Data under study:
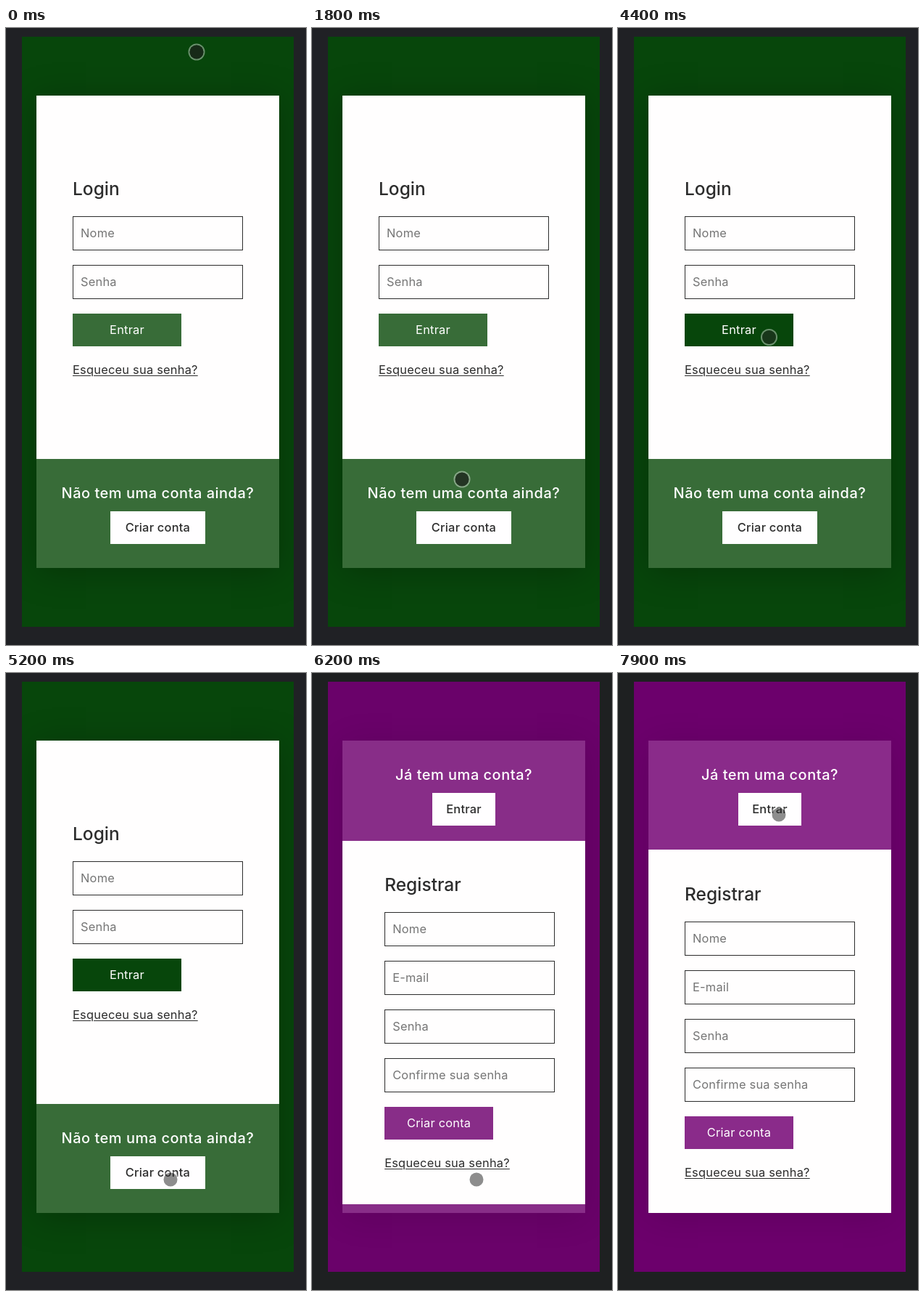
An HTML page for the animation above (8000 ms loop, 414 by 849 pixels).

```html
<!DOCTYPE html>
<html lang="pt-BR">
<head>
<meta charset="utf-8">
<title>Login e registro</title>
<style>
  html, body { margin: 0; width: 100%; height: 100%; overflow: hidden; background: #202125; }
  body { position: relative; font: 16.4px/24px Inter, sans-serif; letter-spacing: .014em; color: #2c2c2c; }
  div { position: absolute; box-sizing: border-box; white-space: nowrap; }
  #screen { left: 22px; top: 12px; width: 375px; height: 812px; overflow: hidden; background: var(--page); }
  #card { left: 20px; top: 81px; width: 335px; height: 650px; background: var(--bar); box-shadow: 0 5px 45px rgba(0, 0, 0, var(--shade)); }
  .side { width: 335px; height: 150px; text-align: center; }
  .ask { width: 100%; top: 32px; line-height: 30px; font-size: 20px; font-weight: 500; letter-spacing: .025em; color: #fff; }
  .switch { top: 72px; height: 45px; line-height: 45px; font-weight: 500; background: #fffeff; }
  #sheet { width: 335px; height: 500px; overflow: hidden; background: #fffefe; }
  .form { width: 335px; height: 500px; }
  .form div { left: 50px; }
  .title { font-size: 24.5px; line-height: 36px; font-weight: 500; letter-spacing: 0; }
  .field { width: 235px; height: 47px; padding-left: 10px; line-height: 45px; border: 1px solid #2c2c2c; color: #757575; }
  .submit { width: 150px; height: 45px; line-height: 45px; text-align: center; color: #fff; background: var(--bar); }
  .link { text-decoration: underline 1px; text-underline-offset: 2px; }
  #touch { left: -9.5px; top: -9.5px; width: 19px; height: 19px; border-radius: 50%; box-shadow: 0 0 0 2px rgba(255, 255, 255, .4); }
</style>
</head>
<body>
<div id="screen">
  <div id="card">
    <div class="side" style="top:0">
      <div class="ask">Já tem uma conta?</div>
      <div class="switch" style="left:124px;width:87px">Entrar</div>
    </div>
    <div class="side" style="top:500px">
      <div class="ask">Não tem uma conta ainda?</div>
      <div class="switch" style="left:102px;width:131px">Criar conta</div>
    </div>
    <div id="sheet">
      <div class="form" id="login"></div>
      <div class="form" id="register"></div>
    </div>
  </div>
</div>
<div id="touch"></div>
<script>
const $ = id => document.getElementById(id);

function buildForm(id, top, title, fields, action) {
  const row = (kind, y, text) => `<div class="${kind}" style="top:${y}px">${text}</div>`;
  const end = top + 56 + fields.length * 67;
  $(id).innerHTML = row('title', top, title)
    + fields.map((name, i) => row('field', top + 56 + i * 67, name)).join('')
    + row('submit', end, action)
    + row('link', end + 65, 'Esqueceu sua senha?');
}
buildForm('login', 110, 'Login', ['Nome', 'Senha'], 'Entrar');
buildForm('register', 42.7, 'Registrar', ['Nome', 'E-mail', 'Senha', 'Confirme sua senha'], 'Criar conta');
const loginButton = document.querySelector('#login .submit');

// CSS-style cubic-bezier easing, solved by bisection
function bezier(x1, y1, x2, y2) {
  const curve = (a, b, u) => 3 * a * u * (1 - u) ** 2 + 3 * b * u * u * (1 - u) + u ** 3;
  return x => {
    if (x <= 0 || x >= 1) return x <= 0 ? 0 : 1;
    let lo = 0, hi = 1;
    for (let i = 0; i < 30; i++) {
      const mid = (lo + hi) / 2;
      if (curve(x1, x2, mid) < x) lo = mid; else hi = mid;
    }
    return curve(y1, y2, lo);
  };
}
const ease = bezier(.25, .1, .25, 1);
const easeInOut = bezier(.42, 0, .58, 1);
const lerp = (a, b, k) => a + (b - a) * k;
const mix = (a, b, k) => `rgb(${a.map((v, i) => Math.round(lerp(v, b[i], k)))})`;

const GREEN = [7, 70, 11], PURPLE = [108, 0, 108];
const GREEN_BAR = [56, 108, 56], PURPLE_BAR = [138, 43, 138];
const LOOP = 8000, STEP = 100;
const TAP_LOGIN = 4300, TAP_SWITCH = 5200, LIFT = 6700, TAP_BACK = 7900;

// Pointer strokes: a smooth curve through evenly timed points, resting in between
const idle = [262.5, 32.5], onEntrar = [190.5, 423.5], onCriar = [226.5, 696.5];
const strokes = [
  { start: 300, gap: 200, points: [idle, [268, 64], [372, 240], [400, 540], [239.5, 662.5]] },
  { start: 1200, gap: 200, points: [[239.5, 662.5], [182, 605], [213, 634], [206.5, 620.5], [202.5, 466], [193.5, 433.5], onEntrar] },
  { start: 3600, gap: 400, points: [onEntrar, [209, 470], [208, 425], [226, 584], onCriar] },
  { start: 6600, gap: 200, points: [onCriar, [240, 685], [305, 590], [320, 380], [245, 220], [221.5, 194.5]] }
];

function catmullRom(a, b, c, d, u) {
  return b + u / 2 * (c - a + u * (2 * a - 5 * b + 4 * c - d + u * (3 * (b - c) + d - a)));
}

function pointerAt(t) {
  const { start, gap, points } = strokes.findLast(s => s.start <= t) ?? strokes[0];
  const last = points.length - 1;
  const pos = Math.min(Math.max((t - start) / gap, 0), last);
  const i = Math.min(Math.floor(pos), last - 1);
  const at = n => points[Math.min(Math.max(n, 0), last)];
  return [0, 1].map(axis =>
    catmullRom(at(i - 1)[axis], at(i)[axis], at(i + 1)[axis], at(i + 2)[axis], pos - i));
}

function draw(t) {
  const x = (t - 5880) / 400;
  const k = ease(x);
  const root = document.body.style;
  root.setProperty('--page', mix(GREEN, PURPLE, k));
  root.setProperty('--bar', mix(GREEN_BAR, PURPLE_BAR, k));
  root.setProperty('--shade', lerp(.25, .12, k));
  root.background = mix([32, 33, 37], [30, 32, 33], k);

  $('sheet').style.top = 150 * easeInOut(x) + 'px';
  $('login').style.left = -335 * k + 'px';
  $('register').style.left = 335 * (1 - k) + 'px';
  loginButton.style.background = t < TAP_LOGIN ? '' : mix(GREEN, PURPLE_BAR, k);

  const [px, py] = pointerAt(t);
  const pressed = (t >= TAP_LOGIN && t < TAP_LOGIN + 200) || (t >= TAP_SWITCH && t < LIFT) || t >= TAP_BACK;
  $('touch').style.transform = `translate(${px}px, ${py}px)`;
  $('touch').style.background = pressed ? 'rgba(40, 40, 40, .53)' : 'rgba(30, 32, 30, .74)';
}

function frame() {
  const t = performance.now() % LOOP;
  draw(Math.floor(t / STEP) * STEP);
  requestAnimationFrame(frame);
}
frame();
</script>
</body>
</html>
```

Exercise prompt:
Would you return the entries verbatim, minus any images?

Output:
An HTML page for the animation above (8000 ms loop, 414 by 849 pixels).

```html
<!DOCTYPE html>
<html lang="pt-BR">
<head>
<meta charset="utf-8">
<title>Login e registro</title>
<style>
  html, body { margin: 0; width: 100%; height: 100%; overflow: hidden; background: #202125; }
  body { position: relative; font: 16.4px/24px Inter, sans-serif; letter-spacing: .014em; color: #2c2c2c; }
  div { position: absolute; box-sizing: border-box; white-space: nowrap; }
  #screen { left: 22px; top: 12px; width: 375px; height: 812px; overflow: hidden; background: var(--page); }
  #card { left: 20px; top: 81px; width: 335px; height: 650px; background: var(--bar); box-shadow: 0 5px 45px rgba(0, 0, 0, var(--shade)); }
  .side { width: 335px; height: 150px; text-align: center; }
  .ask { width: 100%; top: 32px; line-height: 30px; font-size: 20px; font-weight: 500; letter-spacing: .025em; color: #fff; }
  .switch { top: 72px; height: 45px; line-height: 45px; font-weight: 500; background: #fffeff; }
  #sheet { width: 335px; height: 500px; overflow: hidden; background: #fffefe; }
  .form { width: 335px; height: 500px; }
  .form div { left: 50px; }
  .title { font-size: 24.5px; line-height: 36px; font-weight: 500; letter-spacing: 0; }
  .field { width: 235px; height: 47px; padding-left: 10px; line-height: 45px; border: 1px solid #2c2c2c; color: #757575; }
  .submit { width: 150px; height: 45px; line-height: 45px; text-align: center; color: #fff; background: var(--bar); }
  .link { text-decoration: underline 1px; text-underline-offset: 2px; }
  #touch { left: -9.5px; top: -9.5px; width: 19px; height: 19px; border-radius: 50%; box-shadow: 0 0 0 2px rgba(255, 255, 255, .4); }
</style>
</head>
<body>
<div id="screen">
  <div id="card">
    <div class="side" style="top:0">
      <div class="ask">Já tem uma conta?</div>
      <div class="switch" style="left:124px;width:87px">Entrar</div>
    </div>
    <div class="side" style="top:500px">
      <div class="ask">Não tem uma conta ainda?</div>
      <div class="switch" style="left:102px;width:131px">Criar conta</div>
    </div>
    <div id="sheet">
      <div class="form" id="login"></div>
      <div class="form" id="register"></div>
    </div>
  </div>
</div>
<div id="touch"></div>
<script>
const $ = id => document.getElementById(id);

function buildForm(id, top, title, fields, action) {
  const row = (kind, y, text) => `<div class="${kind}" style="top:${y}px">${text}</div>`;
  const end = top + 56 + fields.length * 67;
  $(id).innerHTML = row('title', top, title)
    + fields.map((name, i) => row('field', top + 56 + i * 67, name)).join('')
    + row('submit', end, action)
    + row('link', end + 65, 'Esqueceu sua senha?');
}
buildForm('login', 110, 'Login', ['Nome', 'Senha'], 'Entrar');
buildForm('register', 42.7, 'Registrar', ['Nome', 'E-mail', 'Senha', 'Confirme sua senha'], 'Criar conta');
const loginButton = document.querySelector('#login .submit');

// CSS-style cubic-bezier easing, solved by bisection
function bezier(x1, y1, x2, y2) {
  const curve = (a, b, u) => 3 * a * u * (1 - u) ** 2 + 3 * b * u * u * (1 - u) + u ** 3;
  return x => {
    if (x <= 0 || x >= 1) return x <= 0 ? 0 : 1;
    let lo = 0, hi = 1;
    for (let i = 0; i < 30; i++) {
      const mid = (lo + hi) / 2;
      if (curve(x1, x2, mid) < x) lo = mid; else hi = mid;
    }
    return curve(y1, y2, lo);
  };
}
const ease = bezier(.25, .1, .25, 1);
const easeInOut = bezier(.42, 0, .58, 1);
const lerp = (a, b, k) => a + (b - a) * k;
const mix = (a, b, k) => `rgb(${a.map((v, i) => Math.round(lerp(v, b[i], k)))})`;

const GREEN = [7, 70, 11], PURPLE = [108, 0, 108];
const GREEN_BAR = [56, 108, 56], PURPLE_BAR = [138, 43, 138];
const LOOP = 8000, STEP = 100;
const TAP_LOGIN = 4300, TAP_SWITCH = 5200, LIFT = 6700, TAP_BACK = 7900;

// Pointer strokes: a smooth curve through evenly timed points, resting in between
const idle = [262.5, 32.5], onEntrar = [190.5, 423.5], onCriar = [226.5, 696.5];
const strokes = [
  { start: 300, gap: 200, points: [idle, [268, 64], [372, 240], [400, 540], [239.5, 662.5]] },
  { start: 1200, gap: 200, points: [[239.5, 662.5], [182, 605], [213, 634], [206.5, 620.5], [202.5, 466], [193.5, 433.5], onEntrar] },
  { start: 3600, gap: 400, points: [onEntrar, [209, 470], [208, 425], [226, 584], onCriar] },
  { start: 6600, gap: 200, points: [onCriar, [240, 685], [305, 590], [320, 380], [245, 220], [221.5, 194.5]] }
];

function catmullRom(a, b, c, d, u) {
  return b + u / 2 * (c - a + u * (2 * a - 5 * b + 4 * c - d + u * (3 * (b - c) + d - a)));
}

function pointerAt(t) {
  const { start, gap, points } = strokes.findLast(s => s.start <= t) ?? strokes[0];
  const last = points.length - 1;
  const pos = Math.min(Math.max((t - start) / gap, 0), last);
  const i = Math.min(Math.floor(pos), last - 1);
  const at = n => points[Math.min(Math.max(n, 0), last)];
  return [0, 1].map(axis =>
    catmullRom(at(i - 1)[axis], at(i)[axis], at(i + 1)[axis], at(i + 2)[axis], pos - i));
}

function draw(t) {
  const x = (t - 5880) / 400;
  const k = ease(x);
  const root = document.body.style;
  root.setProperty('--page', mix(GREEN, PURPLE, k));
  root.setProperty('--bar', mix(GREEN_BAR, PURPLE_BAR, k));
  root.setProperty('--shade', lerp(.25, .12, k));
  root.background = mix([32, 33, 37], [30, 32, 33], k);

  $('sheet').style.top = 150 * easeInOut(x) + 'px';
  $('login').style.left = -335 * k + 'px';
  $('register').style.left = 335 * (1 - k) + 'px';
  loginButton.style.background = t < TAP_LOGIN ? '' : mix(GREEN, PURPLE_BAR, k);

  const [px, py] = pointerAt(t);
  const pressed = (t >= TAP_LOGIN && t < TAP_LOGIN + 200) || (t >= TAP_SWITCH && t < LIFT) || t >= TAP_BACK;
  $('touch').style.transform = `translate(${px}px, ${py}px)`;
  $('touch').style.background = pressed ? 'rgba(40, 40, 40, .53)' : 'rgba(30, 32, 30, .74)';
}

function frame() {
  const t = performance.now() % LOOP;
  draw(Math.floor(t / STEP) * STEP);
  requestAnimationFrame(frame);
}
frame();
</script>
</body>
</html>
```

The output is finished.